Some people stay permanently, or as long as our lives last. These people are the ones who truly understand themselves, and more often than not they click very well with you. I’ve been fortunate to have several of these types of people over the years. While their goals and dreams may not correctly line up with mine, I know that I will still be friends with them 20 years from now. We may not always talk, but we never let any issues be the reason for not communicating.
Let’s say you meet someone new tomorrow and have had trouble finding the words to say to keep the conversation going. Maybe you find them outrageously attractive, or perhaps you’d like their advice. Either way, there is an art to each discussion. As I say this, I have “failed” hundreds of conversations throughout my life. However, I have learned a lot and would say that I am doing reasonably well at talking to people. I still have a lot more to learn.
Keeping a conversation going is quite simple: people love talking about themselves. Ask questions, and eventually, they will ask you. Of course, remember the layers of privacy; don’t just jump into existential questions and ask for their deepest secrets. Take things slow, start with something basic, like “How are you feeling today?” Whatever you’re talking about, just be kind and considerate. If things are really stale, that might be a sign that it isn’t meant to work out. As you meet more and more people, recognizing this will become easier.
Life is a balance of giving and taking.
Recently, I have made some significant life changes. Some were my decision; others weren’t. The most prominent lesson I have learned is that life is about balance. A balance of conversation, a balance of emotions, a balance of sharing and receiving. Give too much, and people start to expect it and take advantage of it. Take too much, and everyone sees you as a moocher, and don’t want to associate with you. If anything, being on the end of giving too much is a far better hill to stand on.
Giving too much can be seen as kindness or desperation. Some people will see that, take as much as they can, and run. Others will be hesitant even to approach you, for they may be self-conscious about their ability to give. Giving too much and being taken advantage of can be avoided, if you know what people are looking for (you can usually see this in their eyes, or get a funny feeling), and if you forgive them in advance. They are lost internally and believe that taking blindly from others will help them in the long run. Be patient with these people, as they are who need help the most.
In a short book called The Go-Giver , there are five laws to stratospheric success.
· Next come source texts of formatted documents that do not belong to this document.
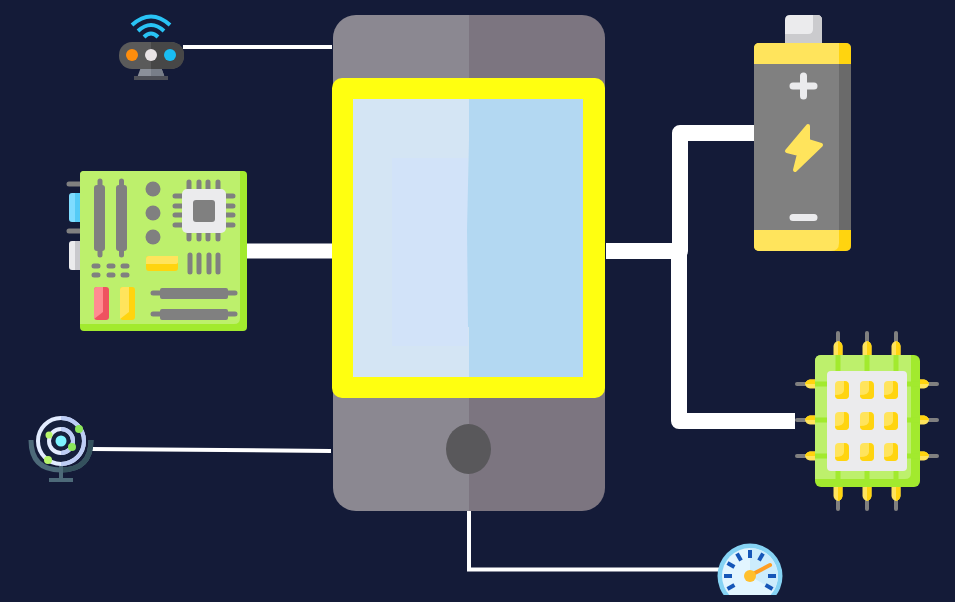
<!DOCTYPE html>
<html lang="en">
<head>
<meta charset="utf-8">
<title>Smartphone components diagram</title>
<style>
:root{--night:#141b38;--white:#fff;--body-left:#8b8891;--body-right:#7c7580;--frame:#ffff10;--glass-left:#d4e5f4;--glass-left-core:#d2e3f9;--glass-right:#b3d8f2;--button:#59585b;--metal:#808080;--metal-dark:#6a6a6a;--pale:#ebebed;--gold-light:#ffe45c;--gold:#ffd40f;--lime-light:#bdf06c;--lime:#a2ea2e;--sky:#29c3f5}
html,body{margin:0;height:100%;overflow:hidden;background:var(--night)}
.diagram{position:relative;width:955px;height:602px;overflow:hidden;background:var(--night)}
.diagram svg{display:block}
.wire{fill:none;stroke:var(--white)}
.thin{stroke-width:4}
.thick{stroke-width:16;stroke-linejoin:round}
.metal{fill:var(--metal)}
.pale{fill:var(--pale)}
.gold{fill:var(--gold)}
.gold-light{fill:var(--gold-light)}
.lime{fill:var(--lime)}
.lime-light{fill:var(--lime-light)}
.lead{fill:none;stroke:var(--metal);stroke-width:5;stroke-linecap:round}
</style>
</head>
<body>
<main class="diagram">
<svg width="955" height="602" viewBox="0 0 955 602" role="img" aria-label="A smartphone wired to a sensor, circuit board, radar, battery, processor and speed gauge">
<defs>
<clipPath id="phone-shape"><rect x="333" y="15" width="272" height="496" rx="23"/></clipPath>
<clipPath id="battery-shape"><rect x="754" y="43" width="97" height="208" rx="5"/></clipPath>
<clipPath id="gauge-shape"><rect x="716" y="542" width="68" height="53"/></clipPath>
<g id="pin"><path d="M0 0V14" stroke="#808080" stroke-width="4" stroke-linecap="round"/><path d="M-4.500 24V13Q-4 9 0 8Q4 9 4.500 13V24Z" fill="#ffe45c"/><path d="M0 8Q4 9 4.500 13V24H0Z" fill="#ffd40f"/></g>
<g id="pin-row"><use href="#pin" x="838" y="333"/><use href="#pin" x="867" y="333"/><use href="#pin" x="896" y="333"/></g>
<g id="pin-column"><use href="#pin" transform="translate(797 384) rotate(-90)"/><use href="#pin" transform="translate(797 420) rotate(-90)"/><use href="#pin" transform="translate(797 456) rotate(-90)"/></g>
<g id="cell"><rect width="14" height="18" rx="4" fill="#ffe45c"/><path d="M9 0Q14 0 14 5V14Q14 18 10 18H4Q0 18 0 14Q9 14 9 9Z" fill="#ffd40f"/></g>
<g id="cell-row"><use href="#cell" x="835" y="381"/><use href="#cell" x="860" y="381"/><use href="#cell" x="884" y="381"/></g>
<g id="resistor"><path d="M0 0H82" stroke="#808080" stroke-width="5" stroke-linecap="round"/><rect x="7" y="-5" width="68" height="11" rx="2" fill="#808080"/></g>
<path id="tick" d="M0 -26V-18" stroke="#1656b8" stroke-width="4"/>
</defs>

<g id="wires">
<path class="wire thin" d="M183 47H332"/>
<path class="wire thin" d="M92 449L331 451"/>
<path class="wire thin" d="M469 510V569.500H719"/>
<path class="wire" stroke-width="15" d="M246 251H333"/>
<path class="wire thick" d="M606 251H680V133H755"/>
<path class="wire thick" d="M679 251V421H795"/>
</g>

<g id="phone">
<g clip-path="url(#phone-shape)">
<rect x="333" y="15" width="136" height="496" fill="var(--body-left)"/>
<rect x="469" y="15" width="136" height="496" fill="var(--body-right)"/>
</g>
<rect x="332" y="78" width="273" height="320" rx="10" fill="var(--frame)"/>
<rect x="353" y="99" width="116" height="278" fill="var(--glass-left)"/>
<rect x="392" y="158" width="76" height="188" fill="var(--glass-left-core)"/>
<rect x="469" y="99" width="114" height="278" fill="var(--glass-right)"/>
<path d="M469 140L467 230L468 327H470V140Z" fill="var(--glass-right)"/>
<ellipse cx="468.500" cy="449" rx="22.500" ry="25" fill="var(--button)"/>
</g>

<g id="motion-sensor">
<g fill="none" stroke="var(--sky)" stroke-width="4">
<path d="M132 25Q151 8 170 25"/><path d="M138 31Q151 19 164 31"/><path d="M144 37Q151 30 158 37"/>
</g>
<path d="M141 67H161L165 78H137Z" fill="#8b909a"/>
<path d="M151 67H161L165 78H151Z" fill="#787e89"/>
<rect x="134" y="76" width="34" height="4" fill="#4e5058"/>
<rect x="119" y="42" width="65" height="27" rx="13" fill="#5a5a5a"/>
<path d="M151 42H171Q184 43 184 55.500T171 69H151Z" fill="#474747"/>
<circle cx="132" cy="55" r="6" fill="#ff8d0c"/>
<circle cx="151" cy="55" r="6" fill="#e9e4e6"/>
<circle cx="170" cy="55" r="6" fill="#19bdf4"/>
</g>

<g id="circuit-board">
<path class="lead" d="M69 184H82M69 231H82"/>
<rect x="69" y="193" width="14" height="29" rx="3" fill="#7fdcff"/><rect x="75" y="193" width="6" height="29" fill="#55cbf6"/>
<rect x="69" y="241" width="14" height="29" rx="3" fill="#ebebed"/><rect x="75" y="241" width="6" height="29" fill="#c9c9cd"/>
<rect class="lime" x="80" y="171" width="167" height="160" rx="4"/>
<path class="lime-light" d="M84 171H240V318Q240 324 234 324H80V175Q80 171 84 171Z"/>
<path class="lead" d="M100 181V255M121.500 181V255"/>
<g class="metal"><rect x="94" y="185" width="11" height="66" rx="3"/><rect x="116" y="185" width="11" height="66" rx="3"/>
<circle cx="153" cy="189" r="7.500"/><circle cx="153" cy="213" r="7.500"/><circle cx="153" cy="237" r="7.500"/></g>
<path class="lead" d="M189 182V239M199 182V239M208 182V239M218 182V239M175 196H233M175 206H233M175 215H233M175 225H233"/>
<rect class="pale" x="182" y="189" width="44" height="44" rx="5"/>
<rect class="metal" x="193" y="200" width="22" height="22" rx="3"/>
<path class="lead" d="M190 255V272M199 255V272M209 255V272M218 255V272"/>
<path class="lead" d="M94 266H98M109 266H113M123 266H127M94 275H98M109 275H113M123 275H127"/>
<rect class="gold" x="146" y="256" width="32" height="15" rx="3"/><path class="gold-light" d="M149 256H178V262Q178 264 175 264H146V259Q146 256 149 256Z"/>
<rect x="94" y="287" width="15" height="33" rx="3" fill="#ef5360"/><path d="M97 287H103V312L94 319V290Q94 287 97 287Z" fill="#ff8b91"/>
<rect class="gold" x="120" y="287" width="15" height="33" rx="3"/><path class="gold-light" d="M123 287H129V312L120 319V290Q120 287 123 287Z"/>
<use href="#resistor" x="153" y="293"/><use href="#resistor" x="153" y="314"/>
</g>

<g id="radar">
<path d="M31 440Q31 470 61 470T91 440" fill="none" stroke="#4d6a79" stroke-width="5"/>
<path d="M61 470Q91 470 91 440" fill="none" stroke="#34515d" stroke-width="5"/>
<path d="M61 464V480M49 480H73" fill="none" stroke="#4d6a79" stroke-width="4"/>
<circle cx="61" cy="441" r="25" fill="#16203d"/>
<g fill="none" stroke="#e3ecff" stroke-width="4"><circle cx="61" cy="441" r="23"/><circle cx="61" cy="441" r="12"/></g>
<g fill="none" stroke="#bdcdf5" stroke-width="4"><path d="M61 418A23 23 0 0 1 61 464M61 429A12 12 0 0 1 61 453"/></g>
<circle cx="61" cy="441" r="5.500" fill="#7df3ff"/>
<g fill="#b8f66b"><circle cx="49" cy="435" r="3.500"/><circle cx="48" cy="460" r="4"/></g>
<g fill="#8be65a"><circle cx="79" cy="429" r="4"/><circle cx="72" cy="447" r="4"/></g>
</g>

<g id="battery">
<path class="pale" d="M790 15H817Q822 15 822 20V45H785V20Q785 15 790 15Z"/>
<path d="M813 15H817Q822 15 822 20V45H785V34H808Q813 34 813 29Z" fill="#cbcbce"/>
<g clip-path="url(#battery-shape)">
<rect class="metal" x="754" y="43" width="97" height="208"/>
<rect x="839" y="43" width="12" height="208" fill="var(--metal-dark)"/>
<rect class="gold" x="754" y="43" width="97" height="21"/><rect class="gold-light" x="754" y="43" width="85" height="21"/>
<rect class="gold" x="754" y="230" width="97" height="21"/><path class="gold-light" d="M754 230H839V243Q839 251 831 251H754Z"/>
</g>
<path d="M803.500 76V96M793 86H814M793 217.500H814" fill="none" stroke="var(--pale)" stroke-width="7" stroke-linecap="round"/>
<path d="M808 126L787 151L799 154L795 170L821 145L808 141Z" fill="var(--gold-light)" stroke="var(--gold-light)" stroke-width="4" stroke-linejoin="round"/>
</g>

<g id="processor">
<use href="#pin-row"/>
<use href="#pin-row" transform="matrix(1 0 0 -1 0 842)"/>
<use href="#pin-column"/>
<use href="#pin-column" transform="matrix(-1 0 0 1 1734 0)"/>
<rect class="lime" x="815" y="355" width="105" height="132" rx="6"/>
<path class="lime-light" d="M821 355H911V473Q911 479 905 479H815V361Q815 355 821 355Z"/>
<path d="M838 355V487M867 355V487M896 355V487M815 384H920M815 420H920M815 456H920" fill="none" stroke="var(--lime)" stroke-width="5"/>
<rect class="pale" x="827" y="371" width="80" height="100" rx="4"/>
<use href="#cell-row"/><use href="#cell-row" y="31"/><use href="#cell-row" y="62"/>
</g>

<g id="speed-gauge" clip-path="url(#gauge-shape)">
<circle cx="750" cy="576" r="32.500" fill="#86d3f4"/>
<circle cx="750" cy="576" r="28" fill="#e2f5ff"/>
<path d="M750 548A28 28 0 0 1 774 590L750 576Z" fill="#ccecfc"/>
<g transform="translate(750 576)">
<use href="#tick" transform="rotate(-120)"/><use href="#tick" transform="rotate(-90)"/><use href="#tick" transform="rotate(-60)"/><use href="#tick" transform="rotate(-30)"/><use href="#tick"/><use href="#tick" transform="rotate(30)"/><use href="#tick" transform="rotate(90)"/><use href="#tick" transform="rotate(120)"/>
</g>
<path d="M751 575L770 565" stroke="#ff9d22" stroke-width="4" stroke-linecap="round"/>
<circle cx="750" cy="576" r="6" fill="#ffc02e"/>
</g>
</svg>
</main>
</body>
</html>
This can be understood in business terms, but any and all business comes down to good relationships. Without giving a full summary of this book, the law I would like to touch briefly on is the “law of authenticity.” “The most valuable gift you have to offer is yourself.” Practicing technique and different ways to talk is always good, but what people want is the real you.
I have been fortunate to stumble upon several people in the past few months who are not only patient with me as I realize my place in this world, but who have placed a high amount of trust and faith in my ability to help them, even when we aren’t making money. This kind of trust, relationships built not on transactions, but mutual respect and shared values, are connections that will stand the test of time. Once you stop looking for these kinds of people, they fall right into your lap.
Be the reason someone smiles today, and you never know, they might just be a life long companion.